NASHVILLE, Tenn. -- Derek Mason channeled the late Dennis Green earlier this week when sizing up the challenge that awaits his unbeaten Vanderbilt football team.
“They are who we think they are -- good!” Mason said of the No. 1-ranked Alabama Crimson Tide.
Mason, by contrast, is hardly who a lot of people thought he was, at least as a head coach, in the infant stages of his Vanderbilt tenure. He lost his first game as head coach to Temple 37-7 in a dreadful performance at home and five of his first six games before finishing the season 3-9, with the three wins coming over Massachusetts, Charleston Southern and Old Dominion.
The same worn-out hot takes were running rampant in Nashville among fans and media who had just watched James Franklin lead the Commodores to back-to-back nine-win seasons for the first time in history. Those hot takes ranged from Mason was in over his head, to how Vanderbilt would never be competitive in the SEC on his watch, to how Mason would be lucky to see a third season in Nashville.
Wrong. Wrong. And wrong.
“It takes time, and that’s the ingredient everybody is fighting for, to solidify a culture,” said Mason, whose Commodores have won seven of their past 10 games dating back to last season, with victories over Kansas State, Tennessee, Ole Miss and Georgia.
Mason, who’s coached or played under Jim Harbaugh, David Shaw, Andy Reid and Brad Childress, learned a long time ago to be oblivious to what people think about him. And even during the bleakest times back in 2014, his vision never wavered despite the unrest and despite some of the built-in obstacles that any coach at Vanderbilt faces going against the football factories in the SEC.
“Here’s the thing: Sometimes you just have to be where your feet are,” Mason said. “Somebody else’s house maybe looks a little better. Maybe somebody’s shoes, somebody’s suit, somebody’s locker room looks better. All that stuff that looks good. But to me, it’s about the people, about the people on the journey. I’ve got great support here. My family had to make a tough transition, but this whole thing has become about family, everybody from the support staff to the administrative people to these players.
“We’re all loyal to one another, and nowadays, sometimes that’s missing.”
Mason has made tweaks, such as taking over the defense himself after the 2014 season, but he’s stuck to his plan and the program has steadily improved each year.

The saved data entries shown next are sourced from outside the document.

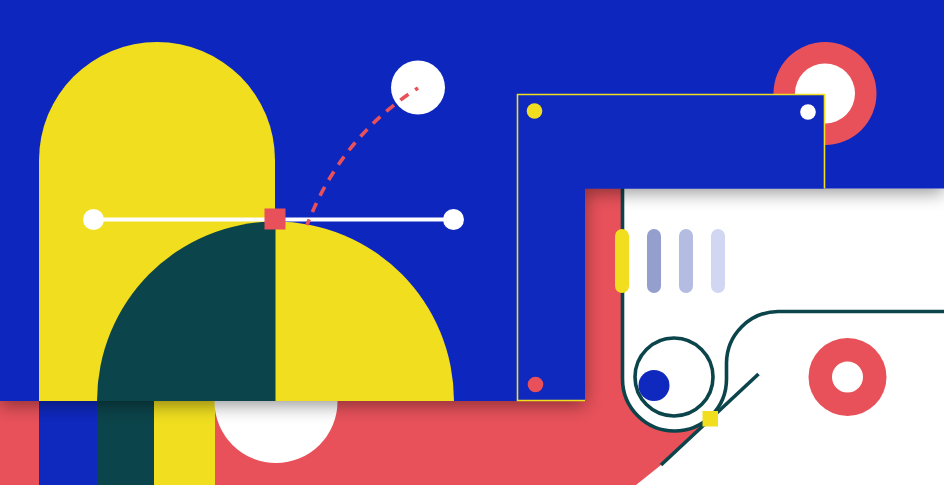
<!DOCTYPE html>
<html lang="en">
<head>
<meta charset="utf-8">
<title>Geometric vector composition</title>
<style>
:root {
  --blue: #0f28be;
  --yellow: #f0de1f;
  --red: #e8515a;
  --teal: #0b444a;
  --white: #fff;
  --bar-strong: #959fcd;
  --bar-medium: #b4bde1;
  --bar-light: #d1d7f3;
}
html, body { margin: 0; overflow: hidden; background: var(--white); }
svg { display: block; width: 944px; height: 485px; }
.blue { fill: var(--blue); }
.yellow { fill: var(--yellow); }
.red { fill: var(--red); }
.teal { fill: var(--teal); }
.white { fill: var(--white); }
.outline { fill: none; stroke: var(--teal); stroke-width: 3.6; }
.frame { fill: none; stroke: var(--yellow); stroke-width: 1.6; }
.handle { stroke: var(--white); stroke-width: 4; }
.trajectory { fill: none; stroke: var(--red); stroke-width: 3.6; stroke-dasharray: 10 8; }
</style>
</head>
<body>
<svg viewBox="0 0 944 485" role="img" aria-label="Abstract composition of arches, circles and vector handles">
  <defs>
    <filter id="panel-shadow" x="-5%" y="-5%" width="110%" height="120%">
      <feDropShadow dx="0" dy="4" stdDeviation="9" flood-color="#000" flood-opacity=".42"/>
    </filter>
  </defs>

  <g id="lower-layer">
    <rect class="white" width="944" height="485"/>
    <path class="red" d="M0 180H622V379A52 52 0 0 0 674 431Q695 431 710 418L661 465L636 485H0Z"/>
    <rect class="blue" x="39" y="390" width="58" height="95"/>
    <rect class="teal" x="97" y="390" width="57" height="95"/>
    <rect class="yellow" x="154" y="390" width="61" height="95"/>
    <circle class="white" cx="276" cy="401.5" r="61.5"/>
  </g>

  <g id="curve-drawing">
    <path class="outline" d="M622.5 185V379A52 52 0 0 0 726.5 379V363A52 52 0 0 1 778 311.5H944"/>
    <circle class="outline" cx="674" cy="377" r="39"/>
    <circle class="blue" cx="654" cy="385.5" r="15.5"/>
    <path class="outline" d="M661 465L758.5 374"/>
    <rect class="yellow" x="702.5" y="411" width="15.5" height="15.5"/>
  </g>

  <g id="bars">
    <rect class="yellow" x="615" y="229" width="14" height="64" rx="7"/>
    <rect x="647" y="229" width="14" height="64" rx="7" fill="var(--bar-strong)"/>
    <rect x="679" y="229" width="14" height="64" rx="7" fill="var(--bar-medium)"/>
    <rect x="711" y="229" width="14" height="64" rx="7" fill="var(--bar-light)"/>
  </g>

  <g id="small-ring">
    <circle class="red" cx="847.5" cy="377" r="39"/>
    <circle class="white" cx="847.5" cy="377" r="15.5"/>
  </g>

  <path id="blue-panel" class="blue" filter="url(#panel-shadow)" d="M0 0H944V188.5H585V401H0Z"/>

  <g id="large-ring">
    <circle class="red" cx="825" cy="93.5" r="51.5"/>
    <circle class="white" cx="825" cy="93.5" r="30"/>
  </g>

  <g id="framed-corner">
    <path class="blue" d="M517.5 94.5H824.5V188.5H585V401H517.5Z"/>
    <path class="frame" d="M824.5 188.5V94.5H517.5V400.5H585"/>
    <circle class="yellow" cx="534.5" cy="111" r="7.8"/>
    <circle class="white" cx="808" cy="112" r="7.8"/>
    <circle class="red" cx="535.5" cy="384.5" r="7.8"/>
  </g>

  <g id="arches">
    <path class="yellow" d="M39 401V160A118 118 0 0 1 275 160V401Z"/>
    <path class="teal" d="M97 401A178.5 179.5 0 0 1 275.5 221.5V401Z"/>
    <path class="yellow" d="M275.5 221.5A178.5 179.5 0 0 1 454 401H275.5Z"/>
  </g>

  <g id="anchor-handles">
    <line class="handle" x1="93" y1="219.5" x2="454" y2="219.5"/>
    <circle class="white" cx="93.5" cy="219.5" r="10.5"/>
    <circle class="white" cx="453.5" cy="219.5" r="10.5"/>
    <rect class="red" x="264.5" y="208.5" width="21" height="21"/>
  </g>

  <g id="ball-trajectory">
    <circle class="white" cx="418" cy="87.5" r="27"/>
    <path class="trajectory" stroke-dashoffset="4" d="M307 225Q341 137 418 88"/>
  </g>
</svg>
</body>
</html>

Defensively, the Commodores have been as good as anybody through the first three weeks of this season. They’re the only team in the country ranked in the top 5 nationally in total defense, scoring defense, third-down defense and tackles for loss.
“At the beginning of the season, nobody gave us a chance,” Mason said. “All they talked about was how were we going to replace [former linebacker] Zach Cunningham. You look at Emmanuel Smith. You look at Oren Burks. Those dudes have played hard. You look at everybody around them, the juniors and seniors. They’re all playing hard. We’re a no-name defense with a bunch of dudes named Charles Wright, LaDarius Wiley and Ryan White, just a bunch of dudes who probably aren’t household names, but they love to play football.”
Mason could see it coming a year ago. He told ESPN.com before the 2016 season that he thought Vanderbilt was a bowl team, and the Commodores delivered by winning their last two games over Ole Miss and Tennessee to earn a bid to the Independence Bowl.
Much of Mason’s confidence was fueled by the fact that he finally had some depth and experience, and that’s even more apparent this season. The Commodores have 26 juniors and seniors in their two-deep, including 20 who are fourth-year or fifth-year players.
It’s a given that Vanderbilt is going to play great defense under Mason, but the improvement goes much deeper than just one side of the ball. The Commodores were minus-24 in turnover margin in Mason’s first two seasons. In their last 16 games, they’re plus-8. And on offense, as junior quarterback Kyle Shurmur has made major strides, Vanderbilt has become more balanced and more consistent. The Commodores scored more than 17 points only seven times in Mason’s first 24 games. They head into the Alabama game Saturday having scored 28 points or more in four of their last five regular-season games.
“I don’t think we’ve arrived at all,” Shurmur said. “We’ve still got a lot of ball left, but I certainly think we’ve gotten a lot better. We all trust coach Mason. We’ve all grown with him. We love playing for him, and he’s a guy you want to play hard for.”
Mason is brutally honest with his players, who know what the standard is both on and off the field.
“Everybody talks about all the other stuff, but what about the glue, the brick and mortar,” Mason said. “It’s about trust. It’s about honesty. It’s about character. It’s about doing the right things. These kids are told to do the right thing all the time, and if they don’t, I’ll get them out of the program. But if they do and work hard, and I’m not lying to them, but one day they will have an opportunity to be a champion.
“I don’t know when that is. But when that day comes, they will know that it would have started with that first group in 2014 that had to go through all those tough times.”